Search for “Xemxija Hill Heritage Walk” on google maps. Follow the path a few kilometres north of St. Paul’s Bay and up the hill until you see signs for a Punico-Roman Apiary. Once there, you’re greeted by ancient dwellings and an apiary (somewhere you keep bees) that you can peruse at your leisure!

This remarkable place is just there, with no special tourist booth or anything- as if this site that’s probably thousands of years old is no big deal. Walk around the caves, climb the crumbling steps, and see if you can find the oldest tree in Malta, hidden amongst it all.

  1. Explore Valletta

One of my favourite places in the country, Valletta’s a breath-taking fortified city with towering walls and impenetrable ramparts that dominate the landscape. You feel like you’ve stepped back in time, to an age of armour-clad soldiers and naval warfare.

I could easily write an entire article just on things to do in Valletta! However, particular highlights include the Upper and Lower Barrakka Gardens, the atmospheric waterfront, the Grand Master’s Palace, and St. John’s Co-Cathedral. Oh, and definitely take the time to visit the famous Three Cities on the others side of the Grand Harbour!

 

Explore Valletta

 

 

  1. Take a Trip to Gozo and Comino

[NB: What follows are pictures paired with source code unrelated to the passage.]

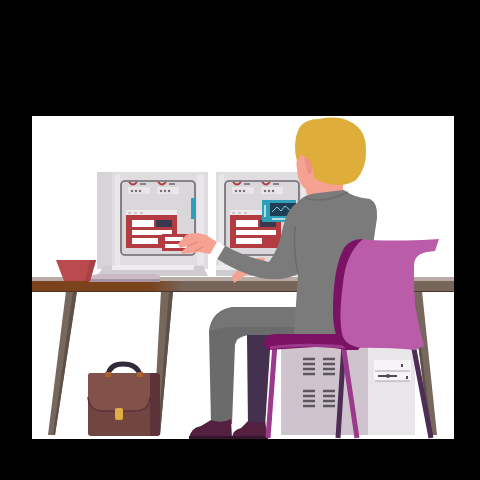
<!DOCTYPE html>
<html lang="en">
<head>
<meta charset="utf-8">
<title>Office worker at a desk</title>
<style>
:root{--black:#000;--white:#fff;--case:#dfdde0;--case-side:#d6d4d6;--case-light:#e9e7ea;--screen:#d9d7da;--line:#6d6a70;--red:#b23c42;--navy:#38384f;--teal:#2f9fb8;--suit:#7b7b7b;--suit-dark:#6b6b6b;--skin:#f6a292;--hair:#dfae3a;--chair:#ba5ca8;--chair-dark:#7c1263;--chair-leg:#9b3a8b;--wood:#7b431b;--wood-grey:#77685d;--bag:#714641;--bag-dark:#5b3339;--shoe:#54203f;--trouser:#44304f}
html,body{margin:0;background:var(--black)}
body{width:480px;height:480px;overflow:hidden}
svg{display:block}
</style>
</head>
<body>
<svg width="480" height="480" viewBox="0 0 480 480" role="img" aria-label="A blond office worker seen from behind, seated on a purple chair at a desk with two computers">
<defs>
<linearGradient id="desk-wood"><stop offset="0" stop-color="#7b431b"/><stop offset=".28" stop-color="#7b431b"/><stop offset=".36" stop-color="#77655a"/><stop offset="1" stop-color="#77655a"/></linearGradient>
<g id="monitor">
<path fill="var(--case)" d="M0 0H96V97H0Z"/>
<path fill="var(--case-light)" d="M3 3H8V93H3ZM85 3H92V93H85Z"/>
<rect x="9" y="9" width="74" height="74" rx="4" fill="var(--screen)" stroke="var(--line)" stroke-width="1.6"/>
<path fill="#e8e6e9" d="M16 15H38V22H16ZM45 15H67V22H45Z"/>
<path fill="none" stroke="var(--red)" stroke-width="2" d="M17 10Q21 15 25 10M46 10Q50 15 54 10"/>
<path stroke="var(--line)" stroke-width="1.4" d="M28 12H34M57 12H63"/>
<g fill="var(--line)"><circle cx="20" cy="19" r="1.2"/><circle cx="24" cy="19" r="1.2"/><circle cx="28" cy="19" r="1.2"/><circle cx="49" cy="19" r="1.2"/><circle cx="53" cy="19" r="1.2"/><circle cx="57" cy="19" r="1.2"/></g>
<path fill="#eceaec" d="M14 38H65V43H14Z"/>
<path stroke="#aaa6ac" d="M16 41H19M22 41H25M28 41H31"/>
<rect x="14" y="43" width="51" height="33" fill="var(--red)"/>
<path fill="var(--white)" d="M20 48H42V55H20ZM20 58H60V63H20ZM20 66H46V72H20Z"/>
<path fill="var(--navy)" d="M44 48H60V55H44Z"/>
</g>
<path id="vents" stroke="#5c5661" stroke-width="2.5" d="M0 0H12M20 0H32M0 5H12M20 5H32M0 10H12M20 10H32M0 15H12M20 15H32"/>
</defs>

<rect width="480" height="480" fill="var(--black)"/>
<rect id="backdrop" x="32" y="116" width="422" height="323" fill="var(--white)"/>

<g id="computers">
<path fill="var(--case-side)" d="M97 172H112V269H97Z"/>
<use href="#monitor" x="112" y="172"/>
<use href="#monitor" x="216" y="172"/>
<rect x="191" y="198" width="4" height="21" fill="var(--teal)"/>
<g id="chart-window">
<rect x="262" y="200" width="34" height="22" fill="var(--teal)"/>
<rect x="270" y="203" width="26" height="13" fill="#203f56"/>
<path fill="none" stroke="#7fd0dc" d="M272 212L277 207L281 211L285 206L290 210"/>
<path stroke="#d7f2f5" stroke-width="1.5" d="M265 205V217M272 219H288"/>
</g>
<g id="dialog">
<rect x="162" y="234" width="31" height="17" fill="var(--red)"/>
<path fill="var(--white)" d="M165 237H183V241H165ZM165 244H187V248H165Z"/>
</g>
<path fill="#d0cbd1" d="M104 266H203L208 276H97ZM216 266H300V276H216Z"/>
<path fill="#eeebee" d="M112 265H194V270H112ZM216 265H290V270H216Z"/>
</g>

<g id="tower">
<rect x="281" y="347" width="87" height="88" fill="#cfc4ce"/>
<rect x="368" y="347" width="47" height="88" fill="#e9e6e9"/>
<path fill="#f6f4f6" d="M374 360H411V381H374Z"/>
<path stroke="#aaa4ac" d="M375 371H410M375 381H410"/>
<path stroke="#514a55" stroke-width="2" d="M378 376H397M402 364V367M407 376V379"/>
<circle cx="388" cy="376" r="2" fill="#514a55"/>
<use href="#vents" x="303" y="359"/>
<use href="#vents" x="303" y="391"/>
</g>

<g id="desk">
<path fill="var(--wood-grey)" d="M66 291H77L55 435H48ZM161 291H173L160 435H153ZM411 291H422L437 435H430Z"/>
<path fill="#5d5149" d="M73 291H77L55 435H53ZM169 291H173L160 435H158ZM411 291H414L432 435H430Z"/>
<rect x="32" y="277" width="422" height="5" fill="#b9aca6"/>
<rect x="32" y="281" width="422" height="11" fill="url(#desk-wood)"/>
<path stroke="#4c3428" d="M32 291.5H454"/>
<path fill="#cbb9c5" d="M89 276L98 274H155L160 276V280H89Z"/>
<path fill="#a893a3" d="M89 279H160V282H89Z"/>
<path fill="#b94a4e" d="M56 260H96L90 281H64Z"/>
<path fill="#a54147" d="M90 260H96L90 281H85Z"/>
</g>

<g id="briefcase">
<path fill="none" stroke="#322a39" stroke-width="5" d="M108 375Q110 364 123 364Q137 364 140 375"/>
<rect x="88" y="373" width="72" height="63" rx="3" fill="var(--bag)"/>
<path fill="var(--bag-dark)" d="M150 373H157Q160 373 160 376V433Q160 436 157 436H150Z"/>
<path fill="#81514a" d="M88 377Q88 373 92 373H150V397Q149 411 135 411H103Q88 411 88 397Z"/>
<path fill="none" stroke="var(--bag-dark)" stroke-width="1.5" d="M88 397Q89 411 103 411H135Q149 411 150 397"/>
<path fill="#a7622f" d="M105 372H111V377H105ZM137 372H143V377H137Z"/>
<rect x="115" y="408" width="8" height="12" rx="2" fill="#e0ad43"/>
</g>

<g id="worker">
<path fill="var(--trouser)" d="M247 335H271L265 427H248Z"/>
<path fill="var(--suit-dark)" d="M300 307H234Q212 309 209 331L211 424H232L235 345Q236 337 248 335H300Z"/>
<path fill="#757575" d="M300 307H234Q214 309 210 331Q225 326 248 327H300Z"/>
<path fill="var(--shoe)" d="M211 420Q222 424 231 419L232 439H189Q190 428 201 426ZM248 421Q257 425 265 421L268 439H232Q232 430 241 428Z"/>
<path fill="#37142d" d="M189 436H268V439H189Z"/>
<path fill="var(--skin)" d="M232 276L245 263Q254 257 265 258L263 265L246 275L234 283Z"/>
<path fill="var(--skin)" d="M301 170H343V195H307Z"/>
<path fill="var(--suit)" d="M298 202Q304 194 318 193L344 190Q352 197 370 199Q378 203 377 218L360 335H294L298 274Q282 282 261 278Q238 273 214 257L222 244Q244 257 269 262Q279 249 283 227Q287 209 298 202Z"/>
<path fill="none" stroke="var(--suit-dark)" stroke-width="1.5" d="M295 226Q293 251 298 274M305 198Q325 204 348 192"/>
<path fill="var(--white)" d="M217 241L225 246L216 261L208 255Z"/>
<path fill="var(--skin)" d="M217 242L206 235Q194 231 186 235L178 244L180 248L188 246L181 252L183 254L199 252L210 254Z"/>
<path fill="none" stroke="#d87e74" d="M188 246L198 242M195 251L203 247"/>
<path fill="var(--skin)" d="M300 154Q295 160 297 170Q298 185 307 190Q325 194 341 188L340 166L311 152Z"/>
<path fill="var(--hair)" d="M297 161Q292 144 299 128Q305 119 319 119Q338 115 351 122Q366 130 366 149Q367 168 356 180Q343 189 321 182Q312 179 313 170Q309 160 302 154Z"/>
<path fill="#ef9082" d="M304 158Q311 158 312 166Q313 174 308 174Z"/>
</g>

<g id="chair">
<path fill="none" stroke="#4d2c55" stroke-width="5" d="M344 344L338 438M413 344L431 438"/>
<path fill="none" stroke="var(--chair-leg)" stroke-width="5" d="M343 344L357 438M275 344L268 438"/>
<path fill="var(--chair-dark)" d="M264 345Q264 334 276 334H342Q360 336 362 345L358 350H346Q333 347 315 347L268 350Z"/>
<path fill="none" stroke="var(--chair-leg)" stroke-width="3" d="M270 348Q300 343 346 347"/>
<path fill="var(--chair)" d="M359 239Q390 242 439 239L435 251L427 252Q414 254 414 266Q412 305 424 346L415 350Q386 347 349 348Q337 343 337 313Q339 257 359 239Z"/>
<path fill="var(--chair-dark)" d="M363 239Q346 253 343 283Q338 321 343 337Q346 345 360 348H346Q333 341 333 311Q333 268 344 248Q350 239 363 239Z"/>
</g>

<rect id="lower-border" y="439" width="480" height="41" fill="var(--black)"/>
</svg>
</body>
</html>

Many people who travel to Malta are surprised to discover that it’s not actually a single island. It’s an archipelago! The Maltese Archipelago, as it’s known, comprises three islands: Malta, Gozo, and Comino.

If you’ve got the time, I highly recommend visiting each of them on your trip!

Gozo’s smaller and less inhabited than Malta and Comino’s a tiny little landmass perched between the two. Needless to say, they’re both absolutely beautiful.

On Comino, you can swim in the infamous Blue Lagoon, jump from cliffs into crystal clear waters, and explore the 17th Century St. Mary’s Tower. On Gozo, you’ve got endless sights and attractions to enjoy. From the picture-perfect citadel that blew my mind to more Neolithic temples, countless coastal walks and an Inland Sea Divesite, you could easily spend a few days here.

 

Enjoy Travel in Malta

There you have it: a brief beginner’s guide to travel in Malta!

Trust me, this picture-perfect archipelago in the middle of the Mediterranean is a gem of a travel destination. Whether you have 2 days, 2 weeks, or 2 months here, you’re in for an absolute treat. With any luck, the tips, insights, and ideas in this guide will help you make the most of your trip!

Do you have any questions about traveling in Malta? Drop a comment below and I’ll try my best to help.

 

 

Guest Author: Danny Newman

Guest Author: Danny Newman

Bio: Danny Newman is currently writing and travelling his way around the world in a bid to figure out exactly what he’s doing with his life. He’d love you to follow along with his journey over at What’s Danny Doing.

Social Media: Facebook

 

 

pinit fg en rect red 28